Singh said police investigations and prosecutions were a “sham.” There is also “a pressing need for witness protection,” he said.

He added that there were reports of witnesses being intimidated and threatened in various villages, such as Dodingia, K. Nuagam, Phiringia and Solesoru. “Police are not entertaining complaints of the threat to the witnesses,” Singh said.

Dayal highlighted three essential problems: The quality of the charge-sheets prepared by police; the role of the public prosecutor in pressing the charges as prepared by police; and the circumstances under which eyewitnesses, “often sons and daughters of those killed, cannot attest to the truth or are forced into silence,” he said.

“India does not have a witness-protection program, and surely Kandhamal has none at all,” Dayal said. “Witnesses have to pass through an aggressive environment which affectively silences them. They are human beings and fear future violence, having seen brutal violence in the past.”

Singh and Dayal demanded that the cases be heard outside Kandhamal, preferably outside Orissa state.


First Life Sentences Handed Down for Orissa, India Killing

NEW DELHI, September 30 (Compass Direct News) – A fast-track court in Orissa state on Sept. 23 delivered its first life sentences for those convicted of murder in 2008 violence in Kandhamal district, sentencing five people to life imprisonment for their involvement in the killing of Pastor Akbar Digal.

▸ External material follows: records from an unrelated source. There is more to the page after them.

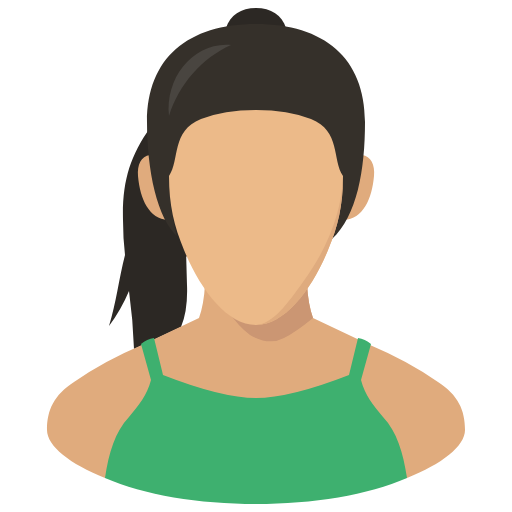
<!DOCTYPE html>
<html lang="en">
<head>
<meta charset="utf-8">
<title>Woman avatar</title>
<style>
:root {
  --paper: #ffffff;
  --hair: #35302a;
  --hair-dark: #2c2824;
  --hair-shine: #494540;
  --face: #ecba89;
  --face-shade: #dfab7e;
  --skin: #e0ab7d;
  --neck-shade: #cb9673;
  --top: #3eb06f;
}
html, body { margin: 0; background: var(--paper); overflow: hidden; }
.avatar { display: block; width: 512px; height: 512px; }
.bun, .ponytail { fill: var(--hair-dark); }
.hair { fill: var(--hair); }
.shine { fill: var(--hair-shine); }
.face { fill: var(--face); }
.face-shade { fill: var(--face-shade); }
.skin, .ear { fill: var(--skin); }
.neck-shade { fill: var(--neck-shade); }
.top { fill: var(--top); }
</style>
</head>
<body>
<svg class="avatar" viewBox="0 0 512 512" role="img" aria-label="Faceless woman with a black ponytail and a green tank top">
  <path class="bun" d="M226 28C230 15 241 8 256 8S282 15 286 28Z"/>
  <path class="ponytail" d="M150 128C130 156 122 182 123 220Q123 238 125 255C119 278 116 304 109 326Q121 310 129 291Q133 320 134 349L181 327Q188 310 187 285L186 250Z"/>
  <path class="skin" d="M205 284Q204 304 199 318L142 345Q104 361 74 382C54 395 47 410 47 430C47 446 70 464 105 478L256 490L407 478C442 464 465 446 465 430C465 410 458 395 438 382Q408 361 370 345L313 318Q308 304 307 284Z"/>
  <path class="neck-shade" d="M228 311Q238 326 250 335Q269 346 284 338Q296 332 313 318Q308 304 307 284L256 300Z"/>
  <path class="top" d="M141 344Q147 339 154 338L163 375Q222 398 256 398T349 375L358 338Q365 339 371 344L361 380C365 395 373 405 383 417C397 432 403 452 407 478C368 495 313 504 256 504S144 495 105 478C109 452 115 432 129 417C139 405 147 395 151 380Z"/>
  <path class="ear" d="M150 155C141 156 137 165 138 176C140 199 149 219 168 220Z"/>
  <path class="ear" d="M362 155C371 156 375 165 374 176C372 199 363 219 344 220Z"/>
  <path class="hair" d="M147 122C147 58 188 24 256 24S365 58 365 122C365 170 357 216 332 239L256 200L178 237C157 219 147 170 147 122Z"/>
  <path class="bun" d="M169 174Q169 207 177 237L186 257L200 240Z"/>
  <path class="face" d="M169 176C180 160 171 131 201 119Q224 110 256 110T311 119C341 131 332 160 343 176C343 205 338 226 328 250C312 289 285 325 256 325S200 289 184 250C174 226 169 205 169 176Z"/>
  <path class="face-shade" d="M343 176C343 205 338 226 328 250C312 289 285 325 256 325C273 324 288 303 303 282C328 248 342 211 343 176Z"/>
  <path class="shine" d="M169 116C165 78 193 42 231 45C202 58 179 84 169 116Z"/>
</svg>
</body>
</html>
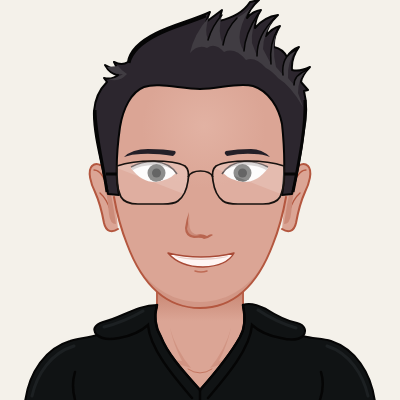
<!DOCTYPE html>
<html lang="en">
<head>
<meta charset="utf-8">
<title>Portrait avatar</title>
<style>
:root {
  --backdrop: #f4f1ea;
  --skin: #dba595;
  --skin-shade: #cc8c7a;
  --skin-line: #b4573f;
  --hair: #2c262e;
  --hair-light: #403c42;
  --ink: #050505;
  --hoodie: #101314;
  --hoodie-light: #1c2022;
  --iris: #686766;
  --white: #fbfafa;
}
html, body { margin: 0; height: 100%; overflow: hidden; background: var(--backdrop); }
.avatar { display: block; width: 400px; height: 400px; }
.skin { fill: var(--skin); }
.shade { fill: var(--skin-shade); }
.contour { fill: none; stroke: var(--skin-line); stroke-linecap: round; stroke-linejoin: round; }
.hair { fill: var(--hair); stroke: var(--ink); stroke-width: 2; stroke-linejoin: round; }
.strand { fill: var(--hair-light); }
.hoodie { fill: var(--hoodie); stroke: var(--ink); stroke-width: 2; stroke-linejoin: round; }
.fold { fill: none; stroke: var(--ink); stroke-width: 2.5; stroke-linecap: round; }
.sheen { fill: none; stroke: var(--hoodie-light); stroke-width: 3; stroke-linecap: round; }
.brow { fill: #241f27; }
.frame { fill: none; stroke: #17120f; stroke-width: 1.7; }
</style>
</head>
<body>
<svg class="avatar" viewBox="0 0 400 400" role="img" aria-label="Smiling man with spiky dark hair, glasses and a black hoodie">
  <defs>
    <radialGradient id="face-glow" gradientUnits="userSpaceOnUse" cx="204" cy="126" r="62">
      <stop offset="0" stop-color="#e2b2a3"/>
      <stop offset="1" stop-color="#dba595"/>
    </radialGradient>
    <linearGradient id="neck-tone" x1="0" y1="0" x2="0" y2="1">
      <stop offset="0.15" stop-color="#c68470"/>
      <stop offset="0.42" stop-color="#dba595"/>
    </linearGradient>
    <path id="face-shape" d="M108 150C109 184 115 216 127 244C139 276 160 308 200 308C240 308 261 276 273 244C285 216 291 184 292 150L286 92Q200 62 116 92Z"/>
    <path id="lens" d="M117 166Q132 161 153 161Q176 161 185 166Q190 170 188 181Q186 195 178 201Q174 204 163 204H138Q125 204 121 197Q115 184 117 166Z"/>
    <path id="eye-shape" d="M131 168Q139 162 154 162Q168 163 176 173Q168 181 155 182Q141 182 131 168Z"/>
    <clipPath id="face-clip"><use href="#face-shape"/></clipPath>
    <clipPath id="eye-clip"><use href="#eye-shape"/></clipPath>
    <g id="ear">
      <path class="skin" d="M113 178C106 166 98 161 92 166C87 171 91 184 95 192C100 203 102 212 104 223C106 232 112 233 118 229Z"/>
      <path class="contour" stroke-width="2" d="M110 176C105 166 97 161 92 166C87 171 91 184 95 192C100 203 102 212 104 223C106 232 112 233 118 229"/>
      <path class="contour" stroke-width="1.3" d="M94 170C101 170 106 181 109 194M100 193Q107 199 111 212"/>
      <path class="shade" d="M105 186Q111 190 113 205L116 224Q110 224 109 214Q108 200 105 186Z"/>
    </g>
    <g id="eye">
      <use href="#eye-shape" fill="var(--white)"/>
      <g clip-path="url(#eye-clip)">
        <path fill="#cfcac9" d="M128 160H180V174Q168 165 154 165Q140 165 131 171Z"/>
        <circle cx="156.500" cy="173" r="9" fill="var(--iris)"/>
        <circle cx="156.500" cy="173" r="4.500" fill="#333232"/>
      </g>
      <path d="M131 167Q142 161 155 161.500Q170 163 177 174" fill="none" stroke="#493b3a" stroke-width="1.500"/>
    </g>
  </defs>

  <rect width="400" height="400" fill="var(--backdrop)"/>

  <g id="neck">
    <path fill="url(#neck-tone)" d="M156 270H244V334L236 364L200 391L164 362L156 330Z"/>
    <path class="contour" stroke-width="1.500" d="M157 288V308M243 288V308"/>
    <path class="shade" opacity=".65" d="M170 328Q176 350 191 368Q179 364 166 361Q178 360 182 361Q174 346 170 328ZM231 328Q225 350 210 368Q222 364 236 360Q224 359 219 361Q227 346 231 328Z"/>
    <path class="contour" stroke-width="1" opacity=".6" d="M188 369Q200 377 212 369"/>
  </g>

  <g id="hoodie">
    <path class="hoodie" d="M25 402C29 372 46 348 70 341C79 338 88 338 97 335C92 330 94 325 103 322C121 318 137 305 157 305C154 316 155 327 161 337C168 355 185 373 200 390C215 373 230 355 240 337C246 327 245 315 243 305C250 302 258 305 266 309C277 316 287 321 297 323C305 325 307 331 303 336C313 339 322 338 331 341C355 349 371 372 375 402Z"/>
    <path class="sheen" d="M32 396C37 374 51 353 74 346M368 396C363 374 349 353 327 346M104 327Q124 322 143 311M296 328Q276 322 258 310"/>
    <path class="fold" d="M97 335Q104 341 119 338Q137 335 148 325C150 350 176 379 192 398M303 336Q296 342 281 338Q263 335 252 325C250 350 224 379 208 398M75 400Q71 385 75 372M320 400Q325 385 321 372M200 390V400"/>
    <path class="fold" d="M157 305C154 316 155 327 161 337C168 355 185 373 200 390C215 373 230 355 240 337C246 327 245 315 243 305"/>
  </g>

  <g id="ears">
    <use href="#ear"/>
    <use href="#ear" transform="matrix(-1 0 0 1 400 0)"/>
  </g>

  <g id="face">
    <use href="#face-shape" fill="url(#face-glow)"/>
    <g clip-path="url(#face-clip)">
      <path class="shade" opacity=".55" d="M108 180C116 232 138 301 200 302C262 301 284 232 292 180V320H108Z"/>
    </g>
    <path class="contour" stroke-width="2" d="M114 197C117 214 121 229 127 244C139 276 160 308 200 308C240 308 261 276 273 244C279 229 283 214 286 197"/>
  </g>

  <g id="hair">
    <path class="hair" d="M119 195L108 194C102 163 93 133 94 111C95 99 100 89 107 82L104 78Q112 80 118 75Q110 74 105 65Q111 69 117 68L114 62Q122 66 128 62C130 49 142 40 156 33C174 24 193 20 210 12L206 22L222 10L219 21Q241 16 250 2L259 0Q249 9 247 18Q253 11 261 10Q255 19 255 28Q264 17 278 15Q267 25 266 36Q272 28 280 26Q273 37 274 47Q283 49 287 57Q291 50 299 47Q291 58 292 70Q300 72 310 67Q302 75 301 82L308 90L304 91C307 103 307 115 304 130C301 153 297 176 292 194L282 195C286 170 284 143 282 124C279 108 269 91 253 86C238 82 219 89 200 89C181 89 158 82 144 87C131 92 123 109 120 127C117 148 115 174 119 195Z"/>
    <path class="strand" d="M190 53Q194 34 209 17Q204 31 208 40Q212 26 222 15Q217 32 223 45Q226 29 237 18Q248 12 255 3Q243 16 240 32Q238 43 244 51Q245 34 258 14Q251 28 252 43L257 56Q257 35 275 18Q263 33 263 49L271 64Q269 43 278 29Q271 46 276 67L283 75Q281 56 296 50Q287 62 288 78L294 85Q294 75 307 70Q298 78 298 93L303 107Q291 86 278 78Q272 71 266 68Q255 56 246 60Q235 47 224 52Q215 42 207 48Q198 44 190 53Z"/>
    <path fill="none" stroke="var(--ink)" stroke-width="1.500" stroke-linecap="round" d="M208 40Q212 26 222 15M223 45Q226 29 237 18M244 51Q245 34 258 14M257 56Q257 35 275 18M271 64Q269 43 278 29M283 75Q281 56 296 50M294 85Q294 75 307 70"/>
    <path fill="none" stroke="var(--ink)" stroke-width="3" d="M95 110C95 133 103 164 107 192M305 100C306 130 298 166 293 192M129 63C132 50 145 41 157 35C174 26 190 23 206 16"/>
    <path class="strand" d="M107 67Q112 75 123 74Q116 79 108 79Q119 83 127 74Q121 70 118 66Z"/>
  </g>

  <g id="brows">
    <path class="brow" d="M124 157Q132 149 148 149Q165 149 175 151Q177 153 173 156Q154 153 141 154Q132 154 124 157Z"/>
    <path class="brow" d="M270 157Q262 149 251 149Q237 149 226 151Q223 153 227 156Q242 153 254 154Q263 154 270 157Z"/>
  </g>

  <g id="eyes">
    <use href="#eye"/>
    <use href="#eye" transform="matrix(-1 0 0 1 399 0)"/>
  </g>

  <g id="nose">
    <path fill="#b9654f" d="M189 212Q186 220 185 228Q185 237 194 238Q202 237 204 239Q209 238 213 235Q211 233 207 236Q202 233 196 235Q189 233 188 227Q188 220 189 212Z"/>
    <path class="shade" d="M190 214Q188 226 191 231Q194 235 200 235Q189 238 187 229Z"/>
  </g>

  <g id="mouth">
    <path fill="#fff6f4" stroke="#a84a36" stroke-width="1.500" stroke-linejoin="round" d="M168 253Q184 257 201 257Q219 257 234 253Q227 266 203 267Q180 267 168 253Z"/>
    <path fill="#e9cfc9" d="M174 256Q200 261 229 256Q224 259 202 260Q183 260 174 256Z"/>
    <path class="contour" stroke-width="1.500" opacity=".75" d="M195 271Q201 273 207 271"/>
  </g>

  <g id="glasses">
    <use href="#lens" fill="#fff" opacity=".1"/>
    <use href="#lens" fill="#fff" opacity=".1" transform="matrix(-1 0 0 1 401 0)"/>
    <path fill="#fff" opacity=".16" d="M117 168L184 194L188 181L187 169L176 163L153 161Q132 161 117 166ZM214 168L281 194L284 181V166Q269 161 248 161Q223 161 216 166Z"/>
    <use href="#lens" class="frame"/>
    <use href="#lens" class="frame" transform="matrix(-1 0 0 1 401 0)"/>
    <path class="frame" d="M188 177Q191 171 200.500 171Q210 171 213 177"/>
    <path fill="none" stroke="var(--ink)" stroke-width="3" d="M106 174H117M284 174H295"/>
  </g>
</svg>
</body>
</html>
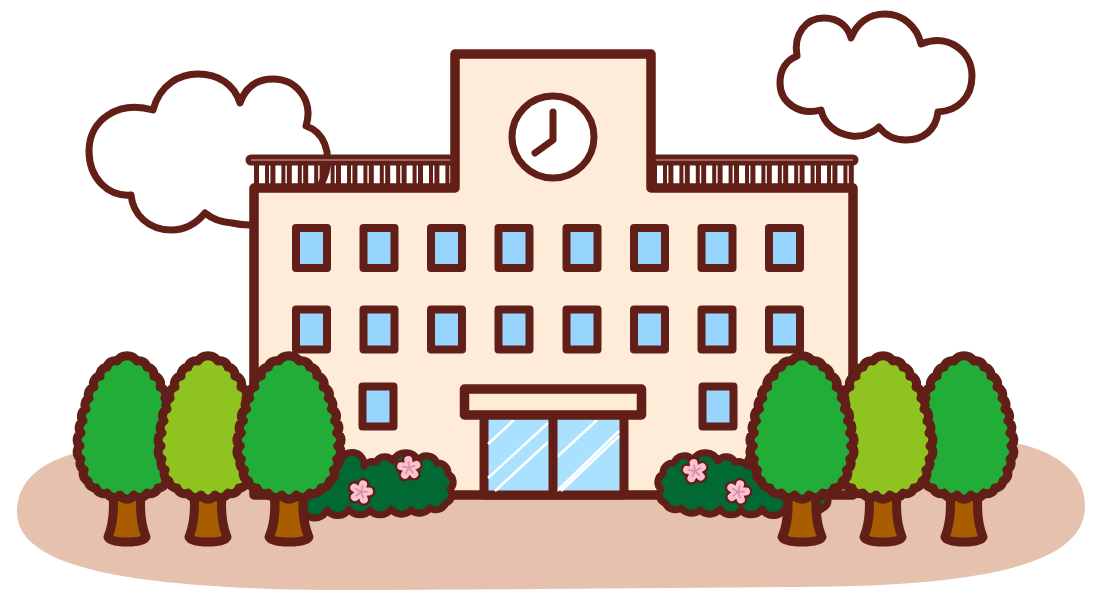
<!DOCTYPE html>
<html lang="en">
<head>
<meta charset="utf-8">
<title>School building</title>
<style>
:root {
  --outline: #621f17;
  --wall: #ffecd8;
  --glass: #97d5ff;
  --door-glass: #a9e1ff;
  --ground: #e5c1ae;
  --leaf: #22ac38;
  --leaf-light: #8fc31f;
  --bush: #006934;
  --trunk: #a75d00;
  --petal: #ffbfd3;
}
html, body { margin: 0; width: 1100px; height: 600px; overflow: hidden; background: #fff; }
svg { display: block; }
.ground { fill: var(--ground); }
.cloud, .clock { fill: #fff; stroke: var(--outline); stroke-width: 7; stroke-linejoin: round; stroke-linecap: round; }
.rail { fill: none; stroke: var(--outline); }
.wall { fill: var(--wall); stroke: var(--outline); stroke-width: 9.5; stroke-linejoin: round; }
.window { fill: var(--glass); stroke: var(--outline); stroke-width: 8; stroke-linejoin: round; }
.door { fill: var(--door-glass); stroke: var(--outline); stroke-width: 9; stroke-linejoin: round; }
.glare { stroke: #fff; stroke-width: 2.5; fill: none; }
.bush { fill: var(--bush); stroke: var(--outline); stroke-width: 7; stroke-linejoin: round; }
.trunk { fill: var(--trunk); stroke: var(--outline); stroke-width: 9; stroke-linejoin: round; }
.crown { stroke: var(--outline); stroke-width: 9; stroke-linejoin: round; }
.leafy { fill: var(--leaf); }
.limey { fill: var(--leaf-light); }
</style>
</head>
<body>
<svg width="1100" height="600" viewBox="0 0 1100 600" role="img" aria-label="School building with trees, bushes and clouds">
  <defs>
    <rect id="window" class="window" x="-15.5" y="-20" width="31" height="40"/>
    <g id="window-row">
      <use href="#window" x="311.5"/><use href="#window" x="379"/><use href="#window" x="446.5"/><use href="#window" x="514"/>
      <use href="#window" x="582"/><use href="#window" x="649.5"/><use href="#window" x="717"/><use href="#window" x="784.5"/>
    </g>
    <g id="tree">
      <path class="trunk" d="M-14 494Q-12 520 -19 537Q-17 542 0 542Q17 542 19 537Q12 520 14 494Z"/>
      <path class="crown" d="M-10 361A12 12 0 0 1 10 361A8 8 0 0 1 20 367A8 8 0 0 1 27 376A8 8 0 0 1 33 387A8 8 0 0 1 38 398A8 8 0 0 1 41 409A8 8 0 0 1 44 421A8 8 0 0 1 46 433A8 8 0 0 1 47 446A8 8 0 0 1 46 459A8 8 0 0 1 43 470A8 8 0 0 1 39 481A8 8 0 0 1 31 488A8 8 0 0 1 20 493A8 8 0 0 1 7 495A8 8 0 0 1 -7 495A8 8 0 0 1 -20 493A8 8 0 0 1 -31 488A8 8 0 0 1 -39 481A8 8 0 0 1 -43 470A8 8 0 0 1 -46 459A8 8 0 0 1 -47 446A8 8 0 0 1 -46 433A8 8 0 0 1 -44 421A8 8 0 0 1 -41 409A8 8 0 0 1 -38 398A8 8 0 0 1 -33 387A8 8 0 0 1 -27 376A8 8 0 0 1 -20 367A8 8 0 0 1 -10 361Z"/>
    </g>
    <path id="bush" class="bush" d="M302 505A10 10 0 0 1 305 488A12 12 0 0 1 317 472A13 13 0 0 1 340 463A12 12 0 0 1 364 466A12 12 0 0 1 376 462A10 10 0 0 1 393 461A14 14 0 0 1 418 460A11 11 0 0 1 437 463A10 10 0 0 1 448 474A9 9 0 0 1 450 489A9 9 0 0 1 446 503A11 11 0 0 1 430 508A13 13 0 0 1 411 510A13 13 0 0 1 391 509A13 13 0 0 1 370 510A13 13 0 0 1 349 509A13 13 0 0 1 327 510A13 13 0 0 1 302 505Z"/>
    <path id="petal" d="M0 0V-8"/>
    <g id="petals">
      <use href="#petal"/><use href="#petal" transform="rotate(72)"/><use href="#petal" transform="rotate(144)"/>
      <use href="#petal" transform="rotate(216)"/><use href="#petal" transform="rotate(288)"/>
    </g>
    <g id="flower" stroke-linecap="round">
      <use href="#petals" stroke="#621f17" stroke-width="13"/>
      <use href="#petals" stroke="#ffbfd3" stroke-width="8"/>
      <g transform="scale(.75)"><use href="#petals" stroke="#621f17" stroke-width="2.5" opacity=".25"/></g>
    </g>
  </defs>

  <path class="ground" d="M17 512C17 480 42 462 76 453C230 440 860 440 1015 443C1060 452 1085 475 1085 506C1085 560 1000 586 800 587C640 588 480 590 330 590C130 588 17 568 17 512Z"/>

  <g id="clouds">
    <path class="cloud" d="M131 195C108 197 89 178 89 151C89 120 118 100 153 110C160 84 180 74 198 74C218 74 234 84 240 103C246 86 258 79 273 79C296 79 314 100 306 126C324 132 331 152 326 172C316 208 270 232 232 223Q216 222 205 213C196 224 186 230 171 230C149 230 133 215 131 195Z"/>
    <path class="cloud" d="M797 56C793 34 806 18 824 18C838 18 848 26 851 38C857 23 869 14 885 14C902 14 917 26 921 44C948 33 972 51 972 76C972 98 957 111 938 112C936 130 923 140 906 140C894 140 885 135 879 127C870 135 862 137 852 136C836 134 824 124 821 110C800 116 780 103 780 83C780 69 787 60 797 56Z"/>
  </g>

  <g id="roof-railing" class="rail">
    <path stroke-width="26" stroke-dasharray="5 6 4 1.4" d="M254 176H455M652 176H855"/>
    <path stroke-width="11" stroke-linecap="round" d="M251 160H853"/>
    <path stroke="#a98078" stroke-width="1.5" d="M251 160H853"/>
  </g>

  <g id="school">
    <path class="wall" d="M254 495V188H455V54H651V188H853V495Z"/>
    <circle class="clock" cx="553" cy="137" r="41"/>
    <path class="clock" d="M553 112V140L535 153" fill-opacity="0"/>
    <use href="#window-row" y="248"/>
    <use href="#window-row" y="329.5"/>
    <use href="#window" x="378" y="406.5"/>
    <use href="#window" x="718" y="406.5"/>
    <g id="entrance">
      <rect class="door" x="484" y="413" width="140" height="82"/>
      <path class="glare" d="M488 444L514 420M488 478L548 423M495 491L548 442M557 457L597 420M557 491L619 431M561 491L619 436"/>
      <path class="door" d="M553 415V495"/>
      <rect class="wall" x="464.5" y="389" width="177" height="26"/>
    </g>
  </g>

  <g id="bushes">
    <use href="#bush"/>
    <use href="#bush" transform="translate(1111 0) scale(-1 1)"/>
    <path class="bush" d="M800 507Q812 517 823 508Q831 504 826 493L800 485Z"/>
    <use href="#flower" transform="translate(361 492) rotate(15)"/>
    <use href="#flower" transform="translate(409 468) rotate(-5)"/>
    <use href="#flower" transform="translate(695 471) rotate(-10)"/>
    <use href="#flower" transform="translate(738 492) rotate(15)"/>
  </g>

  <g id="trees">
    <use class="leafy" href="#tree" x="127"/>
    <use class="limey" href="#tree" x="208"/>
    <use class="leafy" href="#tree" transform="translate(289 0) scale(1.04 1)"/>
    <use class="leafy" href="#tree" x="964"/>
    <use class="limey" href="#tree" x="883"/>
    <use class="leafy" href="#tree" transform="translate(802 0) scale(1.04 1)"/>
  </g>
</svg>
</body>
</html>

Digal, 40, pastor of a Baptist church in Tatamaha village under Raikia police jurisdiction in Kandhamal district, was killed on Aug. 26, 2008 after refusing the slayers’ demand that he forsake Christianity and convert to Hinduism. His body was reportedly cut to pieces and then burned.

He is survived by his wife, Ludhia Digal, and five children.

Additional Sessions Judge Sobhan Kumar Das of Fast Track Court-I at Phulbani district headquarters sentenced Sabita Pradhan, 30; Papu Pradhan, 30; Abinash Pradhan, 29; Dharmaraj Pradhan, 32; and Mania Pradhan, 28, to life in prison and a fine of 5,000 rupees (US$104). The five were arrested after Pastor Digal’s wife filed a First Information Report on Aug. 29, 2008.

Previous to these sentences, two fast-track courts had sentenced 12 people to prison for terms ranging only from four to six years. The government set up the two fast-track courts to try nearly 900 cases related to anti-Christian violence that erupted in August 2008. The first conviction was determined on June 30.

The special Phulbani court also sentenced six others to three years’ rigorous imprisonment on Sept. 22 for an arson attack on a journalist’s house in Kandhamal’s Phiringia village on Dec. 12, 2007.

Police had arrested 11 people in this case, but the court acquitted five for “lack of evidence.” Convicted were Ganpati Kanhar, Rabindra Kanhar, Parmeshwar Kanhar, Daleswar Kanhar, Tuba Kanhar and Vijay Kanhar, whose ages range from 25 to 40 years. They were also fined 4,000 rupees (US$83) each.

Report from Compass Direct News